    It is no surprise that Greg Hagen, our faculty’s IP specialist and technical advisor for ABlawg, chooses the following law blogs as his tie for favourite: “I visit Michael Geist’s blog almost every day. Geist’s blog is a current and comprehensive source on internet and copyright news. His brief commentaries usefully put the news into a broader perspective. His site contains links to other tech law blogs and often links to primary materials which are useful for research purposes. Howard Knopf’s Excess Copyright blog contains perceptive, passionate and often humorous commentary on selected Canadian and international copyright news. Although Knopf practices copyright law, he keeps in touch with academic writings and posts his own academic contributions.”

    Last but not least, Koshan nominates the University of Alberta Faculty of Law’s blog for the following reasons: “I love U of A bloggers’ irreverence and wide ranging subject matter – where else can you find movie reviews, obituaries, live blogs, and case and political commentary all in the same week? I also admire the number and range of comments posted in response to U of A bloggers’ posts, which show a high level of reader engagement. In fact, I often read the U of A blog to find comments on ABlawg posts. It works like this – one of us will write a post on ABlawg, Russ Brown will comment on it on the U of A’s blog, and then readers respond to his post, indirectly commenting on ours. Russ and Moin Yahya also provided helpful advice when we were setting up ABlawg in 2008. Calgary / Edmonton rivalry may be alive and well in hockey, but not in the blawgosphere.”

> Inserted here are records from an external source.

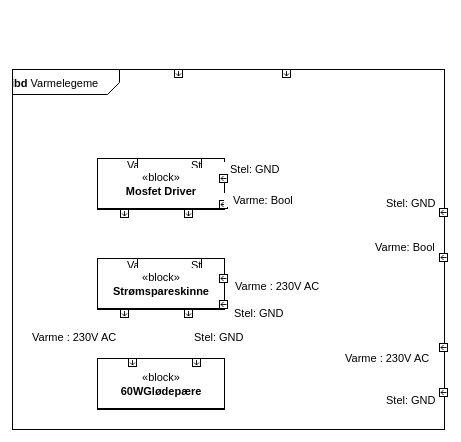
<!DOCTYPE html>
<html lang="da">
<head>
<meta charset="utf-8">
<title>ibd Varmelegeme</title>
<style>
:root { --ink: #000; --paper: #fff; }
* { box-sizing: border-box; }
body { margin: 0; background: var(--paper); }
.diagram {
  position: relative; width: 461px; height: 442px; overflow: hidden;
  background: var(--paper); color: var(--ink);
  font: 11px/14px "Liberation Sans", Arial, sans-serif;
}
.frame { position: absolute; left: 12px; top: 69px; width: 433px; height: 361px; border: 1px solid var(--ink); }
.frame-title { position: absolute; left: 12px; top: 76px; width: 100px; margin: 0; overflow: hidden; font: inherit; white-space: nowrap; }
.frame-title span { margin-left: -1px; }
.block {
  position: absolute; left: 97px; width: 128px; height: 52px; padding-top: 11px;
  border: 1px solid var(--ink); border-bottom-width: 2px;
  background: var(--paper); text-align: center;
}
.block p, .block h2 { margin: 0; font-size: 11px; line-height: 14px; }
.driver { top: 158px; }
.rail { top: 258px; }
.bulb { top: 358px; }
.port-label { position: absolute; background: var(--paper); white-space: nowrap; height: 14px; }
.cropped-label {
  position: absolute; width: 11px; height: 9px; overflow: hidden;
  border-right: 1px solid var(--ink); background: var(--paper); line-height: 13px;
}
.ports { position: absolute; left: 0; top: 0; }
</style>
</head>
<body>
<main class="diagram">
  <section class="frame"></section>

  <section class="block driver"><p>«block»</p><h2>Mosfet Driver</h2></section>
  <section class="block rail"><p>«block»</p><h2>Strømspareskinne</h2></section>
  <section class="block bulb"><p>«block»</p><h2>60WGlødepære</h2></section>

  <svg class="ports" width="461" height="442" viewBox="0 0 461 442" aria-hidden="true">
    <defs>
      <g id="port-down" fill="none" stroke="#000">
        <rect x=".5" y=".5" width="8" height="8" fill="#fff"/>
        <path d="M4.5 2V7M2 4.5L4.5 7L7 4.5" stroke-width=".9"/>
      </g>
      <g id="port-left" fill="none" stroke="#000">
        <rect x=".5" y=".5" width="8" height="8" fill="#fff"/>
        <path d="M7.5 4.5H2M4.5 2L2 4.5L4.5 7" stroke-width=".9"/>
      </g>
    </defs>
    <polygon points="12.5,69.5 119.5,69.5 119.5,82.5 107.5,94.5 12.5,94.5" fill="#fff" stroke="#000"/>
    <g id="frame-ports">
      <use href="#port-down" x="174" y="69"/>
      <use href="#port-down" x="282" y="69"/>
      <use href="#port-left" x="439" y="208"/>
      <use href="#port-left" x="439" y="253"/>
      <use href="#port-left" x="439" y="343"/>
      <use href="#port-left" x="439" y="388"/>
    </g>
    <g id="driver-ports">
      <use href="#port-left" x="219" y="174"/>
      <use href="#port-left" x="219" y="200"/>
      <use href="#port-down" x="120" y="209"/>
      <use href="#port-down" x="184" y="209"/>
    </g>
    <g id="rail-ports">
      <use href="#port-left" x="219" y="274"/>
      <use href="#port-left" x="219" y="300"/>
      <use href="#port-down" x="120" y="309"/>
      <use href="#port-down" x="184" y="309"/>
    </g>
    <g id="bulb-ports">
      <use href="#port-down" x="128" y="358"/>
      <use href="#port-down" x="192" y="358"/>
    </g>
  </svg>

  <h1 class="frame-title"><span><b>ibd</b> Varmelegeme</span></h1>

  <div class="cropped-label" style="left:127px; top:159px">Va</div>
  <div class="cropped-label" style="left:191px; top:159px">St</div>
  <div class="cropped-label" style="left:127px; top:259px">Va</div>
  <div class="cropped-label" style="left:191px; top:259px">St</div>

  <div class="port-label" style="left:224px; top:162px; height:12px; padding-left:6px">Stel: GND</div>
  <div class="port-label" style="left:224px; top:193px; padding-left:9px">Varme: Bool</div>
  <div class="port-label" style="left:235px; top:279px">Varme : 230V AC</div>
  <div class="port-label" style="left:234px; top:306px">Stel: GND</div>
  <div class="port-label" style="left:32px; top:330px">Varme : 230V AC</div>
  <div class="port-label" style="left:194px; top:330px">Stel: GND</div>
  <div class="port-label" style="left:386px; top:196px">Stel: GND</div>
  <div class="port-label" style="left:375px; top:240px">Varme: Bool</div>
  <div class="port-label" style="left:345px; top:351px">Varme : 230V AC</div>
  <div class="port-label" style="left:386px; top:393px">Stel: GND</div>
</main>
</body>
</html>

  • [...] Matthews has recently posted that the nomination process for the Canadian Legal Blog Awards, aka Clawbies, is [...]

  • [...] RSS Feed ← 2008 Clawbies Coming Soon! [...]